*Saved entries*
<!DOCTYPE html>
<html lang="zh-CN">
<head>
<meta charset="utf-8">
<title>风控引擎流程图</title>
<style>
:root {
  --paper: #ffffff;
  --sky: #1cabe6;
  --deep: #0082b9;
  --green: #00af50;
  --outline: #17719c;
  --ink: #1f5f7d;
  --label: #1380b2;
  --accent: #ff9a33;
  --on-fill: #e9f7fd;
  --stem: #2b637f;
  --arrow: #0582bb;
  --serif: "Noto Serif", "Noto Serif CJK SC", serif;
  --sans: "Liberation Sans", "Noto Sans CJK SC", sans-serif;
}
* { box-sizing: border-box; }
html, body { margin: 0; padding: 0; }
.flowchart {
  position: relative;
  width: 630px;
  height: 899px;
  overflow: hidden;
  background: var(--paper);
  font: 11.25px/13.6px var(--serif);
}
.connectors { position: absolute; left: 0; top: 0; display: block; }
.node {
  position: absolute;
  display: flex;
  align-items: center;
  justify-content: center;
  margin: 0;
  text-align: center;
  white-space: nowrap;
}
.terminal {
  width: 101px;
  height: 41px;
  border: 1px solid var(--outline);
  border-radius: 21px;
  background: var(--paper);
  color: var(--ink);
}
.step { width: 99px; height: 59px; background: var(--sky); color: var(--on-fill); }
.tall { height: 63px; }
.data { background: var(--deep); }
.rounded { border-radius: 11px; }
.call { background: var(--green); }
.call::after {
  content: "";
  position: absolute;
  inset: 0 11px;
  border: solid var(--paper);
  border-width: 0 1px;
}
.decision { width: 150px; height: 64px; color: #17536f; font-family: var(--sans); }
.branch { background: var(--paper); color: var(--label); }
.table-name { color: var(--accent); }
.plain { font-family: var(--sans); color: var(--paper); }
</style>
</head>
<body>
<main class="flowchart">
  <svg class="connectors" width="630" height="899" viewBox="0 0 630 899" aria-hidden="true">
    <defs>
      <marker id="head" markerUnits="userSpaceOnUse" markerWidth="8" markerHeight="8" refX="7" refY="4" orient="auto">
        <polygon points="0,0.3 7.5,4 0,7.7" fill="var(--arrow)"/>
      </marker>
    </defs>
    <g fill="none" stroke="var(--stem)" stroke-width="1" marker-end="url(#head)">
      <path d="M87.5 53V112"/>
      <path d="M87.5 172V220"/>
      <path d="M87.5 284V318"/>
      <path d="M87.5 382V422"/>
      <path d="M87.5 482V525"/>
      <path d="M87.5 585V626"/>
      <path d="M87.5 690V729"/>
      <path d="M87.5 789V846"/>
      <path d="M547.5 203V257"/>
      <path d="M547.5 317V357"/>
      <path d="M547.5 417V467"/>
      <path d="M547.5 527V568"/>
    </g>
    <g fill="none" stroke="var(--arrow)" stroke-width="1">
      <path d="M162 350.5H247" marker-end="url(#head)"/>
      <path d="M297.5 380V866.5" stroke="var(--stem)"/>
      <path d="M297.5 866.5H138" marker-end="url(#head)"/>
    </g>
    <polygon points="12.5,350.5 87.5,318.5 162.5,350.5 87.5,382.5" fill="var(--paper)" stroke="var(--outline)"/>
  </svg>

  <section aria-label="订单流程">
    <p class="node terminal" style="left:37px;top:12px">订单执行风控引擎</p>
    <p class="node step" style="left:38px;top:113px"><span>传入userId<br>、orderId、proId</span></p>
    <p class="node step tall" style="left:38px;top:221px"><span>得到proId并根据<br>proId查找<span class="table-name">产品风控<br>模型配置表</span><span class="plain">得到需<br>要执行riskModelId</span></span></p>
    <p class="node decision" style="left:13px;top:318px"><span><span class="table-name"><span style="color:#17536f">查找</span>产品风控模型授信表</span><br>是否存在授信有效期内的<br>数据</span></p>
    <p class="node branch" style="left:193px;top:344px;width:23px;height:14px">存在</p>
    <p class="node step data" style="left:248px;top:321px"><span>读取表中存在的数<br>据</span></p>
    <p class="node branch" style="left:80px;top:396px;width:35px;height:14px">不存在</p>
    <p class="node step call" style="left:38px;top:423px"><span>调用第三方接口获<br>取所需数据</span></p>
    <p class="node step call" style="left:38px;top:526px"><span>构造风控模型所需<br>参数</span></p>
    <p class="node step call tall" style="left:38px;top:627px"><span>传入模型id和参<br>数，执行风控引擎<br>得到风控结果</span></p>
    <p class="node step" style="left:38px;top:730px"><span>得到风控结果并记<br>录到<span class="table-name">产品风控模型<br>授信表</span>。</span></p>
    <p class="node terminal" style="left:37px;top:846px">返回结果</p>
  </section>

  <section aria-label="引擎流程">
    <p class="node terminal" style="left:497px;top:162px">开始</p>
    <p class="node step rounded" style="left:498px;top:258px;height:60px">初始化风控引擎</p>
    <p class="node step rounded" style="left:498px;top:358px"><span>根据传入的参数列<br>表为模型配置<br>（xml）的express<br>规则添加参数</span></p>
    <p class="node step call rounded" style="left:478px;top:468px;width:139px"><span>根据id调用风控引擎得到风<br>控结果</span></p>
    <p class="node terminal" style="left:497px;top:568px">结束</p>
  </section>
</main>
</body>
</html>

* * *

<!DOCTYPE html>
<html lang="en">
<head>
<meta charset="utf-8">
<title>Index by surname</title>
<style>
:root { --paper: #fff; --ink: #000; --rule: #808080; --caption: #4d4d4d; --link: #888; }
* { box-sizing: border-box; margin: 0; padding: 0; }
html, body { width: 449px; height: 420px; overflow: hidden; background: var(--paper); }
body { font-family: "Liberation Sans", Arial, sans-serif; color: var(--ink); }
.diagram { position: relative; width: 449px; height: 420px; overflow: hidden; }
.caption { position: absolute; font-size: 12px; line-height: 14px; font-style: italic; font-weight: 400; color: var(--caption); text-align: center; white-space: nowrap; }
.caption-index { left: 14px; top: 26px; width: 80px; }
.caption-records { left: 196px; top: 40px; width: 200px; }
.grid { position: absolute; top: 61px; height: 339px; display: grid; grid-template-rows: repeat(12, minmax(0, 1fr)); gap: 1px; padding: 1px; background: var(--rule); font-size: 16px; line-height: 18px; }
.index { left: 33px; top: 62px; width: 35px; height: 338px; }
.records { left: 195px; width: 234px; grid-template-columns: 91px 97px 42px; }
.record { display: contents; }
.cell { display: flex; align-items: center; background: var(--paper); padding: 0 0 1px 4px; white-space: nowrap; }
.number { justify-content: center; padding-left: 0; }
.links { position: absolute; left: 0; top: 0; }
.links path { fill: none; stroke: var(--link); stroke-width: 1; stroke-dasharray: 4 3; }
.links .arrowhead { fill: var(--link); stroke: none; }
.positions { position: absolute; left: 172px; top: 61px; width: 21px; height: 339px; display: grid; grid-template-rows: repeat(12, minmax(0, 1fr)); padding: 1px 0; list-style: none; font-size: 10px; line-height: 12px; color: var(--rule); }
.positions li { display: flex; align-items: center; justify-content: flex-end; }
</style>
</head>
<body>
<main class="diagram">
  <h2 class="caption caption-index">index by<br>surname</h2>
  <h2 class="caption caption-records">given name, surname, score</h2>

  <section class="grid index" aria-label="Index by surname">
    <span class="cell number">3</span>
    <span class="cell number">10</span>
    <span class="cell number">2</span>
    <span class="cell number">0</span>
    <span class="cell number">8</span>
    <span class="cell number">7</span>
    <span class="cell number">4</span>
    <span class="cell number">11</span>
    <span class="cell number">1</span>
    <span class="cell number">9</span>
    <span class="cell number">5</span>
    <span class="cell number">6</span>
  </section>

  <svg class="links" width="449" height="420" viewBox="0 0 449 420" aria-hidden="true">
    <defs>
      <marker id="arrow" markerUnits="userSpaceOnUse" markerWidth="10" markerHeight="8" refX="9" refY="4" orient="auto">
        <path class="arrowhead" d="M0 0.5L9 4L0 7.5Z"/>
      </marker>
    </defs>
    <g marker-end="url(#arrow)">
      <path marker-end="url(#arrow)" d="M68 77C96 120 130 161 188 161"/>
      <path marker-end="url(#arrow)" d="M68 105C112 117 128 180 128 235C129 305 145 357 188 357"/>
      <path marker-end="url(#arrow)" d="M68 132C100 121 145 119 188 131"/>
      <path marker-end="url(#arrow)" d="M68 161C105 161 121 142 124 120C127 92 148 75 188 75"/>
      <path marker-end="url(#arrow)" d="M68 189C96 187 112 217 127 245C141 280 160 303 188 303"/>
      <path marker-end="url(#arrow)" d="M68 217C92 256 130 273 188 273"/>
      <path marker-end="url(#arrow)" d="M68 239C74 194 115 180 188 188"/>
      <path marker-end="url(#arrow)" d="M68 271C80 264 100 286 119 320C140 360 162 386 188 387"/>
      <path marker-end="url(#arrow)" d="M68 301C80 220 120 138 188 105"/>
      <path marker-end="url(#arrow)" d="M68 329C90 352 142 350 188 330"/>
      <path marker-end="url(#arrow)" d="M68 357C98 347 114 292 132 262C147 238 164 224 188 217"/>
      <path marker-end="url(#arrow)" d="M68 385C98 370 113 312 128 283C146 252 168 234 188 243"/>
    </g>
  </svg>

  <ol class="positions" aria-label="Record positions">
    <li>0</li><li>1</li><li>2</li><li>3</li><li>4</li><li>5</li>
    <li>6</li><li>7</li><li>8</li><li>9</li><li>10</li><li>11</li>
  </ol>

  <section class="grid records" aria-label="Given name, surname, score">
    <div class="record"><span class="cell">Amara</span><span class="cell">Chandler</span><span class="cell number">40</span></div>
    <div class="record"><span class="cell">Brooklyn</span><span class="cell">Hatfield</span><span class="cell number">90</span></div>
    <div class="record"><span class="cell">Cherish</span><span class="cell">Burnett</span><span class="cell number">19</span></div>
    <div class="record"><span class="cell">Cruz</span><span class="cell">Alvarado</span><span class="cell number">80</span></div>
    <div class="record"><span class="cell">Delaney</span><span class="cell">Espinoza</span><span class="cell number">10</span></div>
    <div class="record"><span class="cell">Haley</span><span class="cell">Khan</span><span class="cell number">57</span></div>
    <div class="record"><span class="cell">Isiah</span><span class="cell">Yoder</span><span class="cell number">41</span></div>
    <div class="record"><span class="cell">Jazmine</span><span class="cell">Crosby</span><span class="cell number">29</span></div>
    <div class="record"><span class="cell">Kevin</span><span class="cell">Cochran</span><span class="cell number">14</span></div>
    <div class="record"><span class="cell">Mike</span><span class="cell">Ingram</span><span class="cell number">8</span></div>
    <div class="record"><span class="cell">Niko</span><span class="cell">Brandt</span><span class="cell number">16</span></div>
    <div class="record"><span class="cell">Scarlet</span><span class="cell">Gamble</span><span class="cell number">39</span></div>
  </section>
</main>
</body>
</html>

---

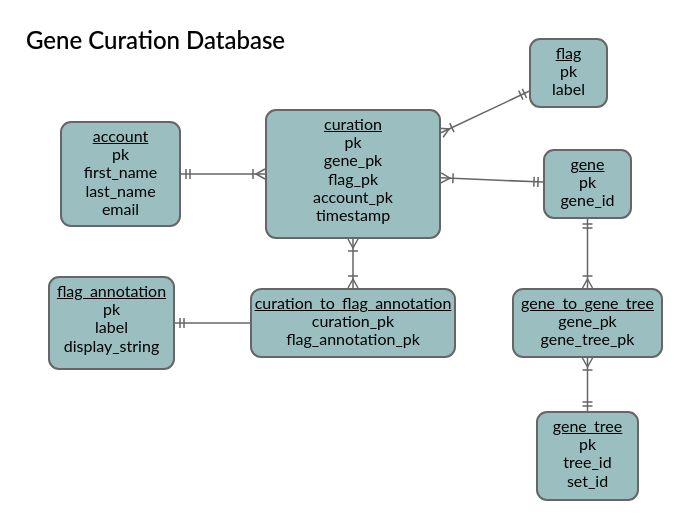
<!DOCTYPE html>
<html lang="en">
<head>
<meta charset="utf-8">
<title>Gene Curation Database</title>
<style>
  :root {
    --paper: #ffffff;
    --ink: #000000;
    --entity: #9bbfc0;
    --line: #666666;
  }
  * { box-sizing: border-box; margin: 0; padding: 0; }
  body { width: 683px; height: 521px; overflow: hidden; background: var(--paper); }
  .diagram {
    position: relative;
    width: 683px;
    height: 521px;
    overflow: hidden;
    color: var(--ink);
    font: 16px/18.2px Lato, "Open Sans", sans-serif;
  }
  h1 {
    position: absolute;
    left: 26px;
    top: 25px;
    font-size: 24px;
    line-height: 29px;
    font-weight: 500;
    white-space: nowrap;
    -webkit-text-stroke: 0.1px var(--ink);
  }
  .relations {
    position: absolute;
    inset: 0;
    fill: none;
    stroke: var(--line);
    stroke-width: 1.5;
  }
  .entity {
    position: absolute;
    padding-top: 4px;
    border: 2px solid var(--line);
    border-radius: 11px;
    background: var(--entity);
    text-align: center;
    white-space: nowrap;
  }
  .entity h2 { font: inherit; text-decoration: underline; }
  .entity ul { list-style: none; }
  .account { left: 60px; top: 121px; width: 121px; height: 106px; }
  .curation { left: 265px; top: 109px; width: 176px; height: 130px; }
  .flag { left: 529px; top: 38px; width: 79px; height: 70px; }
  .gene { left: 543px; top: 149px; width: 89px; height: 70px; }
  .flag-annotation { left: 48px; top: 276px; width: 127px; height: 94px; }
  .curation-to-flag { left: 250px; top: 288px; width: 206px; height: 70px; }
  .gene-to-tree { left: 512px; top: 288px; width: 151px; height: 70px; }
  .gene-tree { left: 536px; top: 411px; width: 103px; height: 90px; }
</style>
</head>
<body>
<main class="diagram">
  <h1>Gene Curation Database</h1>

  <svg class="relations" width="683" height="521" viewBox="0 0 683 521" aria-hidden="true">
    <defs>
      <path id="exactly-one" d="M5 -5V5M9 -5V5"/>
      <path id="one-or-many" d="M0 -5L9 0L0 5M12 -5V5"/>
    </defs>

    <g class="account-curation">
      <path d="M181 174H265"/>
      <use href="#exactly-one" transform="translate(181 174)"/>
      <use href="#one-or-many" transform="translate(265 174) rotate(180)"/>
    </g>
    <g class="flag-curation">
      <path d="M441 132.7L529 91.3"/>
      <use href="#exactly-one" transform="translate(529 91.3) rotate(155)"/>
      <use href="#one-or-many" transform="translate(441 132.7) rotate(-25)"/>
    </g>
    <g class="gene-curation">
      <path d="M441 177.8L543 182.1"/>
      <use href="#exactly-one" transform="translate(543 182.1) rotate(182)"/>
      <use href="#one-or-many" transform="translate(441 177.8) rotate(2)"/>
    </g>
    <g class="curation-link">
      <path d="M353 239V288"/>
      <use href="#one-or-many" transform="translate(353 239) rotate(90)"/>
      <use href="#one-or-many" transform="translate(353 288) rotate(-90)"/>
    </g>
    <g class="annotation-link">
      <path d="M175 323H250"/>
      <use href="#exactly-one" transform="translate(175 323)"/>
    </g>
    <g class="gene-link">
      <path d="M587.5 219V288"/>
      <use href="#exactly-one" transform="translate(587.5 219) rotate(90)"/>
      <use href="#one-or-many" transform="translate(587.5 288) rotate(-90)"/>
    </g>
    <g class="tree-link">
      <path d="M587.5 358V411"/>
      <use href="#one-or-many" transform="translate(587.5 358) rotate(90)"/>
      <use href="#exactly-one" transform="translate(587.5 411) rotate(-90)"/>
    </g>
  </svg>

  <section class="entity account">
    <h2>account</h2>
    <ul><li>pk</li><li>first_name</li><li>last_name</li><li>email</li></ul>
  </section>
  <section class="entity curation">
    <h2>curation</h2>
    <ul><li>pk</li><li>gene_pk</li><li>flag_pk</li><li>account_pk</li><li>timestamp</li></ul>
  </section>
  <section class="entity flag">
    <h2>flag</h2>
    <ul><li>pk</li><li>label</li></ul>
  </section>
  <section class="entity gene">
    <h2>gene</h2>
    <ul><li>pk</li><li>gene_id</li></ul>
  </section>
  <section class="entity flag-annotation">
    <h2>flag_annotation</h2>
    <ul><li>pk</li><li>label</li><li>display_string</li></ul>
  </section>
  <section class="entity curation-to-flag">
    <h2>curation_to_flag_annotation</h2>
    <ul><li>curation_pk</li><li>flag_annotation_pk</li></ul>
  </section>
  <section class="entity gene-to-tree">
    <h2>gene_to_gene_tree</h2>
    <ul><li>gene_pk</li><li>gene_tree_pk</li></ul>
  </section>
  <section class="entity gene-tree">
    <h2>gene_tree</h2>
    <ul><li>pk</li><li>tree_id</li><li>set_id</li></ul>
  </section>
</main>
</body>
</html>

*What the exercise asks*
Please filter the data down to the lines containing the word "surname".

*Answer for this exercise*
<title>Index by surname</title>
  <h2 class="caption caption-index">index by<br>surname</h2>
  <h2 class="caption caption-records">given name, surname, score</h2>
  <section class="grid index" aria-label="Index by surname">
  <section class="grid records" aria-label="Given name, surname, score">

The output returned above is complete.